Unless you’re running an artifact deck, then, one could fairly safely assume that most of those other 62 cards could be Imprinted on. Which means that is even easier to get online than , and costs a fifth the price. With all that in mind, it’s not surprising to find that this is also a Competitive EDH staple, played in mostly the same exact decks. I was surprised to find, however, that it wasn’t our number one card…
(42,991 Inclusions, 14% of 297,839 Decks)
Until I saw what was. At the end of the day, casual is king, andis right there for it. Recently reprinted down from $15 to $4, once again everyone can afford to slide this into any and every deck they own. While many have correctly stated that that “every” part isn’t correct and that cheaper, more efficient options should be utilized, instead, that has in no way stemmed the tide.
And for me, I’m a fan of that. There are enough fast games of Commander pushing “75%” decks higher and higher in power level. There should always be a slot for this card, and it should become the calling card for those levels of play where it’s still a great option to lay down on turn four or five and pass the turn, unconcerned that you may never recover.
Since we’re talking about free spells that cost an arm and a leg, I figure it’s also only fair to list off the contenders in order of their price tag:
- : $14,280
- : $2,800
- : $2701
- : $2535
- : $2450
- : $2400
- : $274
- : $194
- : $57
- : $45
All right, that was a little unfair, but who doesn’t want to check in on how ridiculous Power Nine prices are every once in a while? For those that aren’t aware, the top six cards of that list are banned in Commander, and as such probably shouldn’t be included as part of any EDH top ten lists.
As for the more legitimate version arranged by price…
- : $274
- : $194
- : $57
- : $45
- : $19
- : $10
- : $7
- : $5
- : $5
- : $4
I’m kind of sad thatjust barely got edged out of the running. It would have been our number eleven card if we’d kept the list going, but strangely it would appear that Cascade decks prefer the instant three mana from rather than the long-term extra mana rock.
What Do You Think?
This list has brought up the Power Nine, the Reserved List, Competitive EDH, and fast mana, all topics with no small amount of controversy surrounding them.
So, with that in mind…
And finally, do you play any of the shout-outs to the original Mox and Lotus? Do more people need to be playing these zero cost options despite them being more and more watered down? Were there any shout-outs we missed? Does the top end of this list need reprints to bring the costs down?

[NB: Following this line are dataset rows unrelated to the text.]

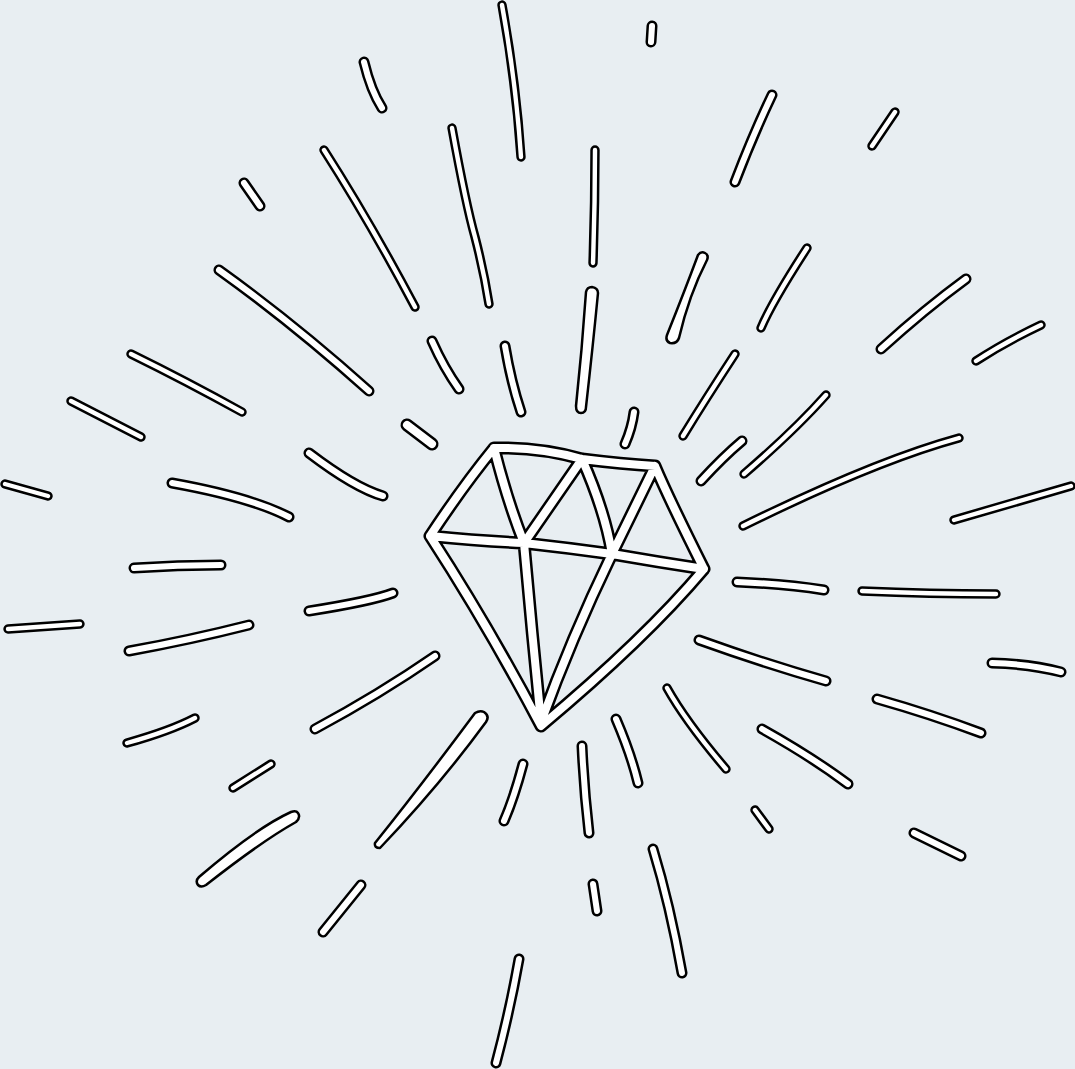
<!DOCTYPE html>
<html lang="en">
<head>
<meta charset="utf-8">
<title>Shining diamond</title>
<style>
:root { --paper: #e8eef2; --ink: #000; --chalk: #fff; }
html, body { margin: 0; background: var(--paper); overflow: hidden; }
svg { display: block; width: 1075px; height: 1069px; background: var(--paper); }
.line { fill: none; stroke-linecap: round; stroke-linejoin: round; }
.ink { stroke: var(--ink); }
.chalk { stroke: var(--chalk); }
.thin.ink { stroke-width: 9.4; }
.thin.chalk { stroke-width: 4.4; }
.medium.ink { stroke-width: 11; }
.medium.chalk { stroke-width: 6; }
.thick.ink { stroke-width: 13; }
.thick.chalk { stroke-width: 8; }
.gem.ink { stroke-width: 13; }
.gem.chalk { stroke-width: 8; }
.taper { fill: var(--chalk); stroke: var(--ink); stroke-width: 2.5; stroke-linejoin: round; }
</style>
</head>
<body>
<svg viewBox="0 0 1075 1069" role="img" aria-label="Hand-drawn diamond surrounded by shining rays">
  <defs>
    <path id="rays-thin" d="
      M324 150Q370 222 415 307
      M452 128Q466 205 475 237Q484 272 489 304
      M595 150Q595 205 593 263
      M895 112L872 146
      M807 248Q772 302 761 328
      M735 354Q705 400 683 436
      M131 354Q186 381 242 412
      M71 401L141 437
      M5 484L48 496
      M1041 325Q1005 342 976 361
      M826 395Q795 430 744 474
      M959 438Q875 461 743 526
      M1071 486L954 520
      M862 591Q930 594 996 594
      M8 629L80 624
      M127 743Q170 731 195 718
      M233 788L271 764
      M667 688Q686 722 726 769
      M755 810L769 829
      M502 5Q516 82 521 157"/>
    <path id="rays-medium" d="
      M652 26L651 42
      M364 62Q371 91 382 108
      M244 183L260 206
      M219 270Q293 323 369 391
      M432 341Q444 368 459 389
      M309 453Q355 488 383 496
      M134 568Q178 565 221 565
      M309 611Q372 601 393 593
      M129 651Q190 640 249 625
      M172 483Q250 497 289 517
      M315 729Q380 694 435 656
      M772 95Q753 135 735 182
      M966 279Q925 309 881 349
      M742 441Q723 457 701 481
      M634 412Q632 428 625 444
      M737 582Q785 584 824 590
      M699 640Q766 664 826 681
      M992 663Q1030 664 1061 672
      M877 699Q930 714 981 733
      M762 729Q812 757 848 784
      M914 833L961 856
      M582 746Q584 790 589 833
      M616 719Q631 754 638 783
      M593 884L597 911
      M653 849Q670 905 682 973
      M523 764Q514 798 504 821
      M519 959Q510 1010 496 1063
      M361 885L323 932
      M505 346Q511 382 521 412"/>
    <path id="rays-thick" d="M407 425L432 444"/>
    <path id="diamond" d="
      M494 448Q540 447 582 459Q622 464 655 466Q668 497 704 569
      Q645 639 541 726Q489 627 430 536Q463 486 494 448Z
      M430 536Q481 541 524 543Q569 548 612 554Q658 562 704 569
      M494 448Q507 500 524 543L582 459Q605 511 612 554L655 466
      M524 543Q532 633 541 722Q571 639 612 554"/>
  </defs>

  <g id="sparkle">
    <use href="#rays-thin" class="line thin ink"/>
    <use href="#rays-thin" class="line thin chalk"/>
    <use href="#rays-medium" class="line medium ink"/>
    <use href="#rays-medium" class="line medium chalk"/>
    <use href="#rays-thick" class="line thick ink"/>
    <use href="#rays-thick" class="line thick chalk"/>
    <g class="taper">
      <path d="M475 713Q420 787 375 843Q374 848 380 848Q440 785 486 722Q490 716 484 712Q480 710 475 713Z"/>
      <path d="M291 812Q256 828 199 877Q195 881 198 885Q201 888 206 885Q262 841 296 822Q301 817 298 813Q296 810 291 812Z"/>
      <path d="M698 255Q685 290 667 335Q665 341 670 343Q677 344 679 338Q689 295 707 260Q709 255 705 253Q701 251 698 255Z"/>
      <path d="M586 292Q582 350 576 406Q576 413 581 413Q586 413 586 407Q593 345 598 293Q598 288 592 287Q587 287 586 292Z"/>
    </g>
  </g>

  <g id="gem">
    <use href="#diamond" class="line gem ink"/>
    <use href="#diamond" class="line gem chalk"/>
  </g>
</svg>
</body>
</html>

Let us know in the comments, and we’ll see you at the expensive gaming table in your friend’s basement that wobbles, has a leg that is about to fall off, and generally has a slope to it. That felt top is nice, though.